One type of faking that apparently is Lott's style is the assumption of a fictional identity on the Internet. (This is the piece of the story that the Washington Post's Richard Morin zeroed in on.) Lott has posted Web comments defending his work using a "sock puppet" named Mary Rosh. He was busted by Julian Sanchez, a blogger who works at the Cato Institute, a libertarian think tank in Washington. One posting that Lott has admitted to posting read as follows:
I had [Lott] for a PhD level empirical methods class when he taught at the Wharton School at the University of Pennsylvania back in the early 1990s, well before he gained national attention, and I have to say that he was the best professor that I ever had. You wouldn't know that he was a 'right-wing' ideologue from the class. ... There were a group of us students who would try to take any class that he taught. Lott finally had to tell us that it was best for us to try and take classes from other professors more to be exposed to other ways of teaching graduate material.

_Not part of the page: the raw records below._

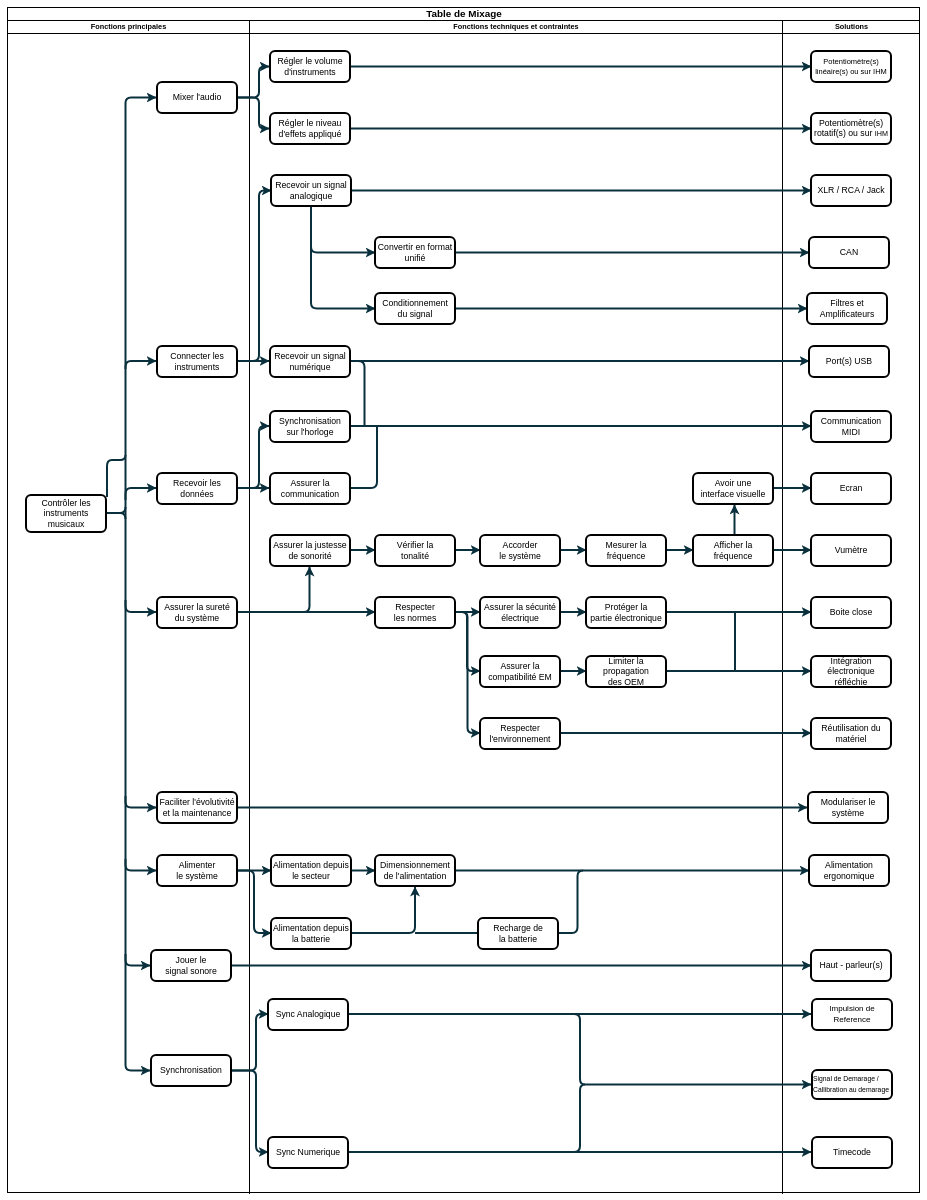
<!DOCTYPE html>
<html lang="fr">
<head>
<meta charset="utf-8">
<title>Table de Mixage</title>
<style>
:root { --ink: #000; --paper: #fff; --link: #0a303d; }
* { box-sizing: border-box; margin: 0; }
html, body { width: 927px; height: 1200px; overflow: hidden; background: var(--paper); }
.diagram { position: relative; width: 927px; height: 1200px; padding: 7px; color: var(--ink); font-family: "Liberation Sans", Arial, sans-serif; }
.table { display: grid; grid-template-columns: 242px 533px 137px; grid-template-rows: 13px 12.5px 1160px; width: 913px; height: 1186px; border: 1px solid var(--ink); }
.table h1 { grid-column: 1 / -1; border-bottom: 1px solid var(--ink); font-size: 9.9px; line-height: 12px; text-align: center; }
.table h2 { border-bottom: 1px solid var(--ink); font-size: 7.3px; line-height: 11px; text-align: center; }
.table h2:not(:last-of-type), .lane:not(:last-child) { border-right: 1px solid var(--ink); }
.links { position: absolute; left: 0; top: 0; fill: none; stroke: var(--link); stroke-width: 2; }
.links marker path { fill: var(--link); stroke: none; }
.node { position: absolute; left: var(--x); top: var(--y); display: flex; align-items: center; justify-content: center; width: 82px; height: 33px; border: 2px solid var(--ink); border-radius: 6px; background: var(--paper); font-size: 8.7px; line-height: 10.4px; text-align: center; white-space: nowrap; }
.root { height: 39px; }
.small { font-size: 7.5px; line-height: 9.5px; }
.medium { font-size: 8px; }
.note { height: 31px; justify-content: flex-start; font-size: 6.8px; line-height: 10.5px; text-align: left; }
.node small { font-size: 7.2px; }
</style>
</head>
<body>
<main class="diagram">
<section class="table">
<h1>Table de Mixage</h1>
<h2>Fonctions principales</h2>
<h2>Fonctions techniques et contraintes</h2>
<h2>Solutions</h2>
<div class="lane"></div><div class="lane"></div><div class="lane"></div>
</section>

<svg class="links" width="927" height="1200" viewBox="0 0 927 1200" aria-hidden="true">
<defs>
<marker id="arrow" markerUnits="userSpaceOnUse" markerWidth="10" markerHeight="10" refX="9.5" refY="5" orient="auto"><path d="M0 0L10 5L0 10L2.5 5Z"/></marker>
</defs>
<g id="trunk">
<path d="M107 497V466Q107 460 112 460H120Q125.500 460 125.500 455"/>
<path d="M107 513H120Q125.500 513 125.500 519"/>
<path d="M120 513Q125.500 513 125.500 507"/>
<path marker-end="url(#arrow)" d="M125.500 513V103Q125.500 97.500 131 97.500H156"/>
<path marker-end="url(#arrow)" d="M125.500 369V367Q125.500 361 131 361H156"/>
<path marker-end="url(#arrow)" d="M125.500 500V494Q125.500 488 131 488H156"/>
<path marker-end="url(#arrow)" d="M125.500 600V606Q125.500 612 131 612H156"/>
<path marker-end="url(#arrow)" d="M125.500 796V802Q125.500 807.500 131 807.500H156"/>
<path marker-end="url(#arrow)" d="M125.500 859V865Q125.500 870.500 131 870.500H156"/>
<path marker-end="url(#arrow)" d="M125.500 954V960Q125.500 965.500 131 965.500H150"/>
<path marker-end="url(#arrow)" d="M125.500 513V1065Q125.500 1070.500 131 1070.500H150"/>
</g>
<g id="branches" marker-end="url(#arrow)">
<path d="M237 97.500H253Q259 97.500 259 92V72Q259 66.500 264 66.500H269"/>
<path d="M237 97.500H253Q259 97.500 259 103V123Q259 128.500 264 128.500H269"/>
<path d="M237 361H253Q259 361 259 355V196Q259 190.500 264 190.500H271"/>
<path d="M237 361H269"/>
<path d="M311 206V247Q311 252.500 317 252.500H375"/>
<path d="M311 206V303Q311 308.500 317 308.500H375"/>
<path d="M237 488H253Q259 488 259 482V432Q259 426 264 426H269"/>
<path d="M237 488H269"/>
<path d="M237 612H375"/>
<path d="M237 612H304Q309.500 612 309.500 606V567"/>
<path d="M349 550H375"/>
<path d="M454 550H480"/>
<path d="M559 550H586"/>
<path d="M665 550H693"/>
<path d="M734.500 535V505"/>
<path d="M454 612H480"/>
<path d="M454 612H462Q467 612 467 617V666Q467 671 472 671H480"/>
<path d="M454 612H462Q467.500 612 467.500 617V728Q467.500 733 473 733H480"/>
<path d="M559 612H586"/>
<path d="M559 671H586"/>
<path d="M237 870.500H271"/>
<path d="M237 870.500H248Q254 870.500 254 876V927Q254 933 260 933H271"/>
<path d="M350 870.500H375"/>
<path d="M350 933H409Q415 933 415 927V887"/>
<path d="M231 1070.500H250Q256 1070.500 256 1065V1020Q256 1014 261 1014H268"/>
<path d="M231 1070.500H250Q256 1070.500 256 1076V1146Q256 1152 261 1152H268"/>
</g>
<g id="solutions" marker-end="url(#arrow)">
<path d="M349 66.500H811"/>
<path d="M349 128.500H811"/>
<path d="M350 190.500H811"/>
<path d="M454 252.500H809"/>
<path d="M454 308.500H807"/>
<path d="M349 361H809"/>
<path d="M349 426H811"/>
<path d="M772 488H811"/>
<path d="M772 550H811"/>
<path d="M665 612H811"/>
<path d="M665 671H811"/>
<path d="M559 733H811"/>
<path d="M237 807.500H807"/>
<path d="M454 870.500H809"/>
<path d="M231 965.500H811"/>
<path d="M349 1014H811"/>
<path d="M349 1152H811"/>
<path d="M574 1014Q580 1014 580 1020V1079Q580 1084.500 585 1084.500H811"/>
</g>
<g id="joins">
<path d="M358 361Q364.500 361 364.500 367V426"/>
<path d="M349 488H371Q377 488 377 482V426"/>
<path d="M735 612V671"/>
<path d="M415 933H478"/>
<path d="M557 933H572Q577.500 933 577.500 927V876Q577.500 870.500 583 870.500"/>
<path d="M574 1152Q580 1152 580 1146V1090Q580 1084.500 585 1084.500"/>
</g>
</svg>

<section aria-label="Fonctions principales">
<div class="node root" style="--x:25px;--y:494px">Contrôler les<br>instruments<br>musicaux</div>
<div class="node" style="--x:156px;--y:81px">Mixer l'audio</div>
<div class="node" style="--x:156px;--y:345px">Connecter les<br>instruments</div>
<div class="node" style="--x:156px;--y:472px">Recevoir les<br>données</div>
<div class="node" style="--x:156px;--y:596px">Assurer la sureté<br>du système</div>
<div class="node" style="--x:156px;--y:791px">Faciliter l'évolutivité<br>et la maintenance</div>
<div class="node" style="--x:156px;--y:854px">Alimenter<br>le système</div>
<div class="node" style="--x:150px;--y:949px">Jouer le<br>signal sonore</div>
<div class="node" style="--x:150px;--y:1054px">Synchronisation</div>
</section>

<section aria-label="Fonctions techniques et contraintes">
<div class="node" style="--x:269px;--y:50px">Régler le volume<br>d'instruments</div>
<div class="node" style="--x:269px;--y:112px">Régler le niveau<br>d'effets appliqué</div>
<div class="node" style="--x:270px;--y:174px">Recevoir un signal<br>analogique</div>
<div class="node" style="--x:374px;--y:236px">Convertir en format<br>unifié</div>
<div class="node" style="--x:374px;--y:292px">Conditionnement<br>du signal</div>
<div class="node" style="--x:269px;--y:345px">Recevoir un signal<br>numérique</div>
<div class="node" style="--x:269px;--y:410px">Synchronisation<br>sur l'horloge</div>
<div class="node" style="--x:269px;--y:472px">Assurer la<br>communication</div>
<div class="node" style="--x:692px;--y:472px">Avoir une<br>interface visuelle</div>
<div class="node" style="--x:269px;--y:534px">Assurer la justesse<br>de sonorité</div>
<div class="node" style="--x:374px;--y:534px">Vérifier la<br>tonalité</div>
<div class="node" style="--x:479px;--y:534px">Accorder<br>le système</div>
<div class="node" style="--x:585px;--y:534px">Mesurer la<br>fréquence</div>
<div class="node" style="--x:692px;--y:534px">Afficher la<br>fréquence</div>
<div class="node" style="--x:374px;--y:596px">Respecter<br>les normes</div>
<div class="node" style="--x:479px;--y:596px">Assurer la sécurité<br>électrique</div>
<div class="node" style="--x:585px;--y:596px">Protéger la<br>partie électronique</div>
<div class="node" style="--x:479px;--y:655px">Assurer la<br>compatibilité EM</div>
<div class="node" style="--x:585px;--y:655px">Limiter la<br>propagation<br>des OEM</div>
<div class="node" style="--x:479px;--y:717px">Respecter<br>l'environnement</div>
<div class="node" style="--x:270px;--y:854px">Alimentation depuis<br>le secteur</div>
<div class="node" style="--x:374px;--y:854px">Dimensionnement<br>de l'alimentation</div>
<div class="node" style="--x:270px;--y:917px">Alimentation depuis<br>la batterie</div>
<div class="node" style="--x:477px;--y:917px">Recharge de<br>la batterie</div>
<div class="node" style="--x:267px;--y:998px">Sync Analogique</div>
<div class="node" style="--x:267px;--y:1136px">Sync Numerique</div>
</section>

<section aria-label="Solutions">
<div class="node small" style="--x:810px;--y:50px">Potentiomètre(s)<br>linéaire(s) ou sur IHM</div>
<div class="node" style="--x:810px;--y:112px"><span>Potentiomètre(s)<br>rotatif(s) ou sur <small>IHM</small></span></div>
<div class="node" style="--x:810px;--y:174px">XLR / RCA / Jack</div>
<div class="node" style="--x:808px;--y:236px">CAN</div>
<div class="node" style="--x:806px;--y:292px"><span>Filtres et<br>Amplificateurs</span></div>
<div class="node" style="--x:808px;--y:345px">Port(s) USB</div>
<div class="node" style="--x:810px;--y:410px">Communication<br>MIDI</div>
<div class="node" style="--x:810px;--y:472px">Ecran</div>
<div class="node" style="--x:810px;--y:534px">Vumètre</div>
<div class="node" style="--x:810px;--y:596px">Boite close</div>
<div class="node" style="--x:810px;--y:655px">Intégration<br>électronique<br>réfléchie</div>
<div class="node" style="--x:810px;--y:717px">Réutilisation du<br>matériel</div>
<div class="node" style="--x:807px;--y:791px">Modulariser le<br>système</div>
<div class="node" style="--x:808px;--y:854px">Alimentation<br>ergonomique</div>
<div class="node" style="--x:810px;--y:949px">Haut - parleur(s)</div>
<div class="node medium" style="--x:811px;--y:998px">Impulsion de<br>Reference</div>
<div class="node note" style="--x:811px;--y:1069px">Signal de Demarage /<br>Callibration au demarage</div>
<div class="node" style="--x:811px;--y:1136px">Timecode</div>
</section>
</main>
</body>
</html>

Mary Rosh also gave More Guns, Less Crime a rave review on Amazon.com:
Lott writes very well. He explains things in an understandable commonsense way. I have loaned out my copy a dozen times and while it may have taken some effort to get people started on the book, once they read it no one was disappointed. If you want an emotional book, this is not the book for you.
Lott says he didn't post the Amazon review; his 16-year-old son did. The "Mary Rosh" e-mail address belongs to his four sons, Lott told Chatterbox—it's derived from their first names—and Lott has used it now and then so that, if he fails to answer a response, it won't be interpreted as "me conceding things." Lott now says the deception was "wrong."
We know Lott invented an online persona. Did he invent the 98 percent figure? Did he invent the survey it purportedly came from? We don't know. "People who are on the gun-control side of the debate," says Polsby, "are hurting on account of Bellesiles. And they want a scalp. John, for one reason or another, is a beautiful scalp to get. For one thing, he's not a terribly good witness on his own behalf." Is Lott the Bellesiles of the right? Chatterbox is not yet prepared to say.
[Clarification, Feb. 5: In the Minneapolis lecture that Gross attended, Lott recited the "98 percent" statistic, but did not specifically attribute it to a study that he himself had conducted. Gross simply deduced that he, Gross, had participated in whatever study produced the 98 percent figure. Also, although the anti-gun-control group, Citizens for a Safer Minnesota, is part of the Minnesota Gun Owners Civil Rights Alliance, MGOCRA is not technically a party to the lawsuit about whether CSM can keep its name.]